Thai calendar Wikipedia disambiguation page

In Thailand, two main calendar systems are used alongside each other: the Thai solar calendar, based on the Gregorian calendar, used for official and most day-to-day purposes, and the Thai lunar calendar, used for traditional events and Buddhist religious practices.

Adoption of the Gregorian calendar

The adoption of the Gregorian Calendar was an event in the modern history of most nations and societies, marking a change from their traditional dating system to the modern dating system that is widely used around the world today. Some countries adopted the new calendar from 1582, some did not do so before the early twentieth century, and others did so at various dates between; however a number continue to use a different civil calendar. For many the new style calendar is only used for civil purposes and the old style calendar remains used in religious contexts. Today, the Gregorian calendar is the world's most widely used civil calendar. During – and for some time after – the change between systems, it has been common to use the terms Old Style and New Style when giving dates, to indicate which calendar was used to reckon them.

References

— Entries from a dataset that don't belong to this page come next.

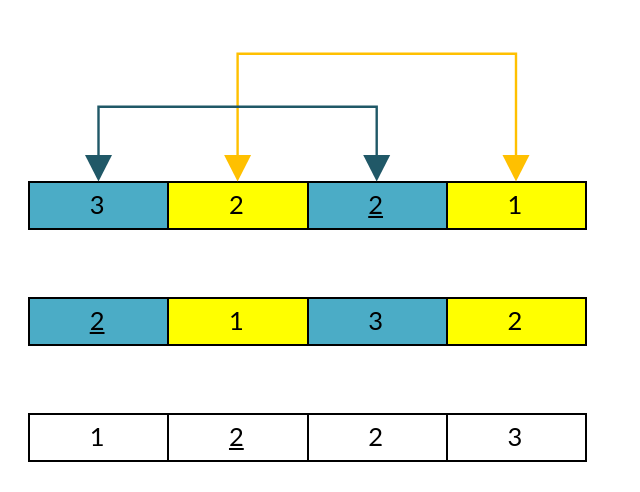
<!DOCTYPE html>
<html lang="en">
<head>
<meta charset="utf-8">
<title>Array sorting with gap of two</title>
<style>
:root {
  --paper: #ffffff;
  --ink: #000000;
  --blue: #4bacc6;
  --yellow: #ffff00;
  --teal-line: #205867;
  --amber-line: #ffc000;
}
* { box-sizing: border-box; margin: 0; }
html, body { overflow: hidden; }
.diagram {
  position: relative;
  width: 640px;
  height: 492px;
  padding: 181px 53px 0 28px;
  overflow: hidden;
  background: var(--paper);
  color: var(--ink);
  font: 25.5px/1.2 Lato, "Open Sans", sans-serif;
}
.steps { display: grid; gap: 67px; }
.array {
  display: grid;
  grid-template-columns: repeat(4, 1fr);
  gap: 2px;
  height: 49px;
  padding: 2px;
  background: var(--ink);
}
.cell {
  display: flex;
  align-items: center;
  justify-content: center;
  padding: 0 3px 2px 0;
  background: var(--paper);
}
.blue { background: var(--blue); }
.yellow { background: var(--yellow); }
.marked {
  text-decoration: underline;
  text-decoration-thickness: 2px;
  text-underline-offset: 2px;
}
.connectors { position: absolute; inset: 0; }
.link { fill: none; stroke-width: 2.4; }
.amber { stroke: var(--amber-line); }
.teal { stroke: var(--teal-line); }
.amber-head { fill: var(--amber-line); }
.teal-head { fill: var(--teal-line); }
</style>
</head>
<body>
<main class="diagram">
  <svg class="connectors" width="640" height="492" viewBox="0 0 640 492" aria-hidden="true">
    <defs>
      <polygon id="arrowhead" points="-13.5,-26.5 13.5,-26.5 0,0"/>
    </defs>
    <polyline class="link amber" points="237.6,157 237.6,53.7 516,53.7 516,157"/>
    <use class="amber-head" href="#arrowhead" x="237.6" y="181.5"/>
    <use class="amber-head" href="#arrowhead" x="516" y="181.5"/>
    <polyline class="link teal" points="98.5,157 98.5,106.7 376.7,106.7 376.7,157"/>
    <use class="teal-head" href="#arrowhead" x="98.5" y="181.5"/>
    <use class="teal-head" href="#arrowhead" x="376.7" y="181.5"/>
  </svg>
  <div class="steps">
    <div class="array">
      <div class="cell blue">3</div>
      <div class="cell yellow">2</div>
      <div class="cell blue"><span class="marked">2</span></div>
      <div class="cell yellow">1</div>
    </div>
    <div class="array">
      <div class="cell blue"><span class="marked">2</span></div>
      <div class="cell yellow">1</div>
      <div class="cell blue">3</div>
      <div class="cell yellow">2</div>
    </div>
    <div class="array">
      <div class="cell">1</div>
      <div class="cell"><span class="marked">2</span></div>
      <div class="cell">2</div>
      <div class="cell">3</div>
    </div>
  </div>
</main>
</body>
</html>
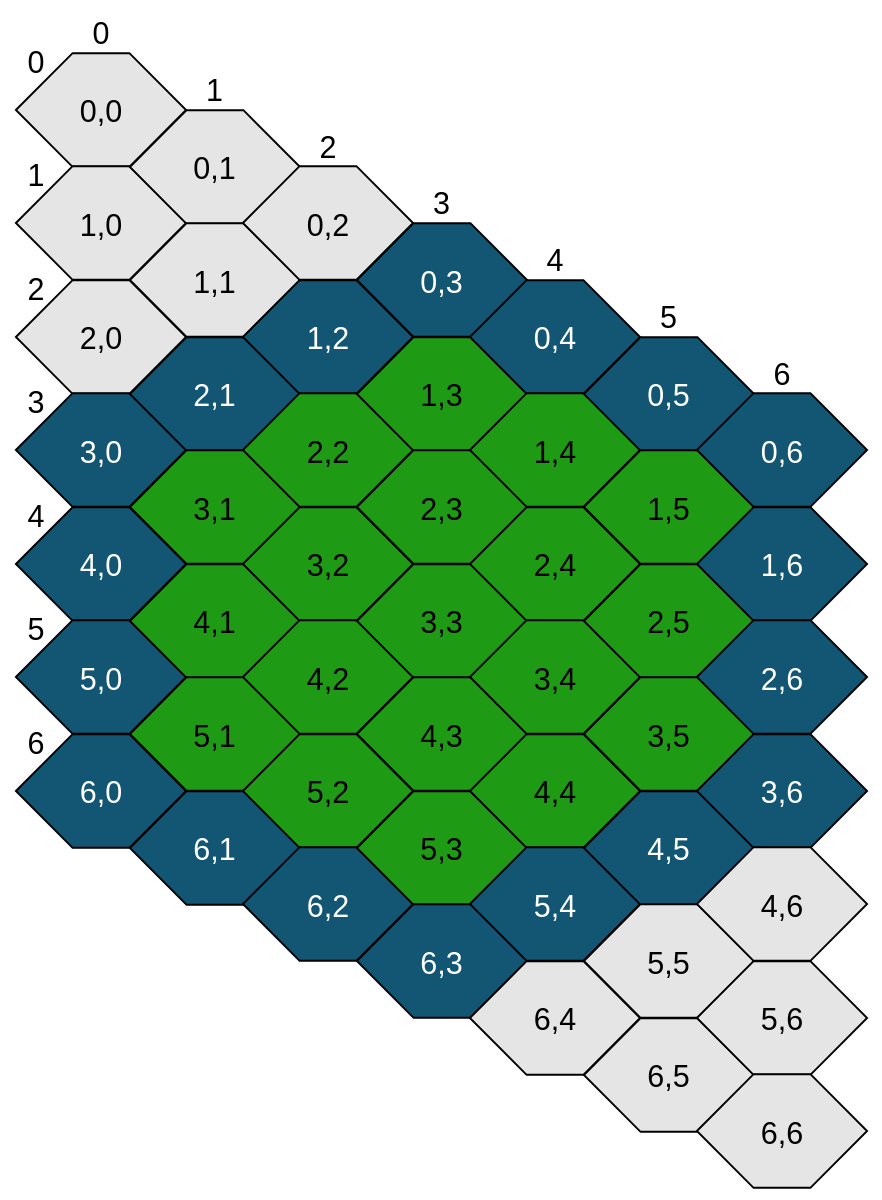
<!DOCTYPE html>
<html lang="en">
<head>
<meta charset="utf-8">
<title>Hex grid coordinates</title>
<style>
:root {
  --paper: #ffffff;
  --ink: #000000;
  --void: #e5e5e5;
  --edge: #125674;
  --land: #1f9a14;
  --step: 113.5px;
}
* { box-sizing: border-box; margin: 0; padding: 0; }
html, body { width: 882px; height: 1200px; overflow: hidden; background: var(--paper); }
body { font: 30.5px/40px "Liberation Sans", Arial, sans-serif; color: var(--ink); }
.board { position: relative; width: 882px; height: 1200px; overflow: hidden; isolation: isolate; }
.shapes { position: absolute; width: 0; height: 0; }
ol { list-style: none; }
.row-labels { position: absolute; left: 16px; top: 5px; width: 40px; }
.row-labels li { height: var(--step); display: flex; align-items: center; justify-content: center; }
.columns { display: flex; align-items: flex-start; padding: 13px 0 0 44.3px; }
.column { flex: none; width: var(--step); margin-top: calc(var(--col) * var(--step) / 2); }
.column h2 { height: 40px; font: inherit; text-align: center; }
.column li {
  position: relative; height: var(--step); padding-top: 3px;
  display: flex; align-items: center; justify-content: center;
}
.column svg {
  position: absolute; left: 50%; top: 50%; width: 1px; height: 1px;
  overflow: visible; z-index: -1; stroke: var(--ink); stroke-width: 1.9;
}
.void { fill: var(--void); }
.edge { fill: var(--edge); color: var(--paper); }
.land { fill: var(--land); }
</style>
</head>
<body>
<main class="board">
  <svg class="shapes" aria-hidden="true">
    <defs><polygon id="hex" points="-85.1,0 -28.4,-56.8 28.4,-56.8 85.1,0 28.4,56.8 -28.4,56.8"/></defs>
  </svg>

  <ol class="row-labels">
    <li>0</li><li>1</li><li>2</li><li>3</li><li>4</li><li>5</li><li>6</li>
  </ol>

  <div class="columns">
    <section class="column" style="--col:0">
      <h2>0</h2>
      <ol>
        <li class="void"><svg><use href="#hex"/></svg>0,0</li>
        <li class="void"><svg><use href="#hex"/></svg>1,0</li>
        <li class="void"><svg><use href="#hex"/></svg>2,0</li>
        <li class="edge"><svg><use href="#hex"/></svg>3,0</li>
        <li class="edge"><svg><use href="#hex"/></svg>4,0</li>
        <li class="edge"><svg><use href="#hex"/></svg>5,0</li>
        <li class="edge"><svg><use href="#hex"/></svg>6,0</li>
      </ol>
    </section>
    <section class="column" style="--col:1">
      <h2>1</h2>
      <ol>
        <li class="void"><svg><use href="#hex"/></svg>0,1</li>
        <li class="void"><svg><use href="#hex"/></svg>1,1</li>
        <li class="edge"><svg><use href="#hex"/></svg>2,1</li>
        <li class="land"><svg><use href="#hex"/></svg>3,1</li>
        <li class="land"><svg><use href="#hex"/></svg>4,1</li>
        <li class="land"><svg><use href="#hex"/></svg>5,1</li>
        <li class="edge"><svg><use href="#hex"/></svg>6,1</li>
      </ol>
    </section>
    <section class="column" style="--col:2">
      <h2>2</h2>
      <ol>
        <li class="void"><svg><use href="#hex"/></svg>0,2</li>
        <li class="edge"><svg><use href="#hex"/></svg>1,2</li>
        <li class="land"><svg><use href="#hex"/></svg>2,2</li>
        <li class="land"><svg><use href="#hex"/></svg>3,2</li>
        <li class="land"><svg><use href="#hex"/></svg>4,2</li>
        <li class="land"><svg><use href="#hex"/></svg>5,2</li>
        <li class="edge"><svg><use href="#hex"/></svg>6,2</li>
      </ol>
    </section>
    <section class="column" style="--col:3">
      <h2>3</h2>
      <ol>
        <li class="edge"><svg><use href="#hex"/></svg>0,3</li>
        <li class="land"><svg><use href="#hex"/></svg>1,3</li>
        <li class="land"><svg><use href="#hex"/></svg>2,3</li>
        <li class="land"><svg><use href="#hex"/></svg>3,3</li>
        <li class="land"><svg><use href="#hex"/></svg>4,3</li>
        <li class="land"><svg><use href="#hex"/></svg>5,3</li>
        <li class="edge"><svg><use href="#hex"/></svg>6,3</li>
      </ol>
    </section>
    <section class="column" style="--col:4">
      <h2>4</h2>
      <ol>
        <li class="edge"><svg><use href="#hex"/></svg>0,4</li>
        <li class="land"><svg><use href="#hex"/></svg>1,4</li>
        <li class="land"><svg><use href="#hex"/></svg>2,4</li>
        <li class="land"><svg><use href="#hex"/></svg>3,4</li>
        <li class="land"><svg><use href="#hex"/></svg>4,4</li>
        <li class="edge"><svg><use href="#hex"/></svg>5,4</li>
        <li class="void"><svg><use href="#hex"/></svg>6,4</li>
      </ol>
    </section>
    <section class="column" style="--col:5">
      <h2>5</h2>
      <ol>
        <li class="edge"><svg><use href="#hex"/></svg>0,5</li>
        <li class="land"><svg><use href="#hex"/></svg>1,5</li>
        <li class="land"><svg><use href="#hex"/></svg>2,5</li>
        <li class="land"><svg><use href="#hex"/></svg>3,5</li>
        <li class="edge"><svg><use href="#hex"/></svg>4,5</li>
        <li class="void"><svg><use href="#hex"/></svg>5,5</li>
        <li class="void"><svg><use href="#hex"/></svg>6,5</li>
      </ol>
    </section>
    <section class="column" style="--col:6">
      <h2>6</h2>
      <ol>
        <li class="edge"><svg><use href="#hex"/></svg>0,6</li>
        <li class="edge"><svg><use href="#hex"/></svg>1,6</li>
        <li class="edge"><svg><use href="#hex"/></svg>2,6</li>
        <li class="edge"><svg><use href="#hex"/></svg>3,6</li>
        <li class="void"><svg><use href="#hex"/></svg>4,6</li>
        <li class="void"><svg><use href="#hex"/></svg>5,6</li>
        <li class="void"><svg><use href="#hex"/></svg>6,6</li>
      </ol>
    </section>
  </div>
</main>
</body>
</html>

  1. Sohn, Ho-min (2006). Korean Language in Culture and Society. University of Hawaii Press. 86. ISBN   9780824826949. ...Korean calendars Calendars were adopted from China...
  2. Reingold, Edward (2008). Calendrical Calculations. Cambridge University Press. 269. ISBN   9780521885409. ... Korea used the Chinese calendar for ...
  3. Korean Holidays Archived 2012-07-13 at the Wayback Machine
  4. "한국 설날, 중국 설날 다른 해도 있다". joins.com. 1 February 2008. Archived from the original on 2 March 2018.
  5. Sohn, Ho-min (2006). "Korean Terms for Calendar and Horary Signs, Holidays and Seasons". Korean Language and Culture in Society. University of Hawaii Press. p. 91–92. ISBN   9780824826949.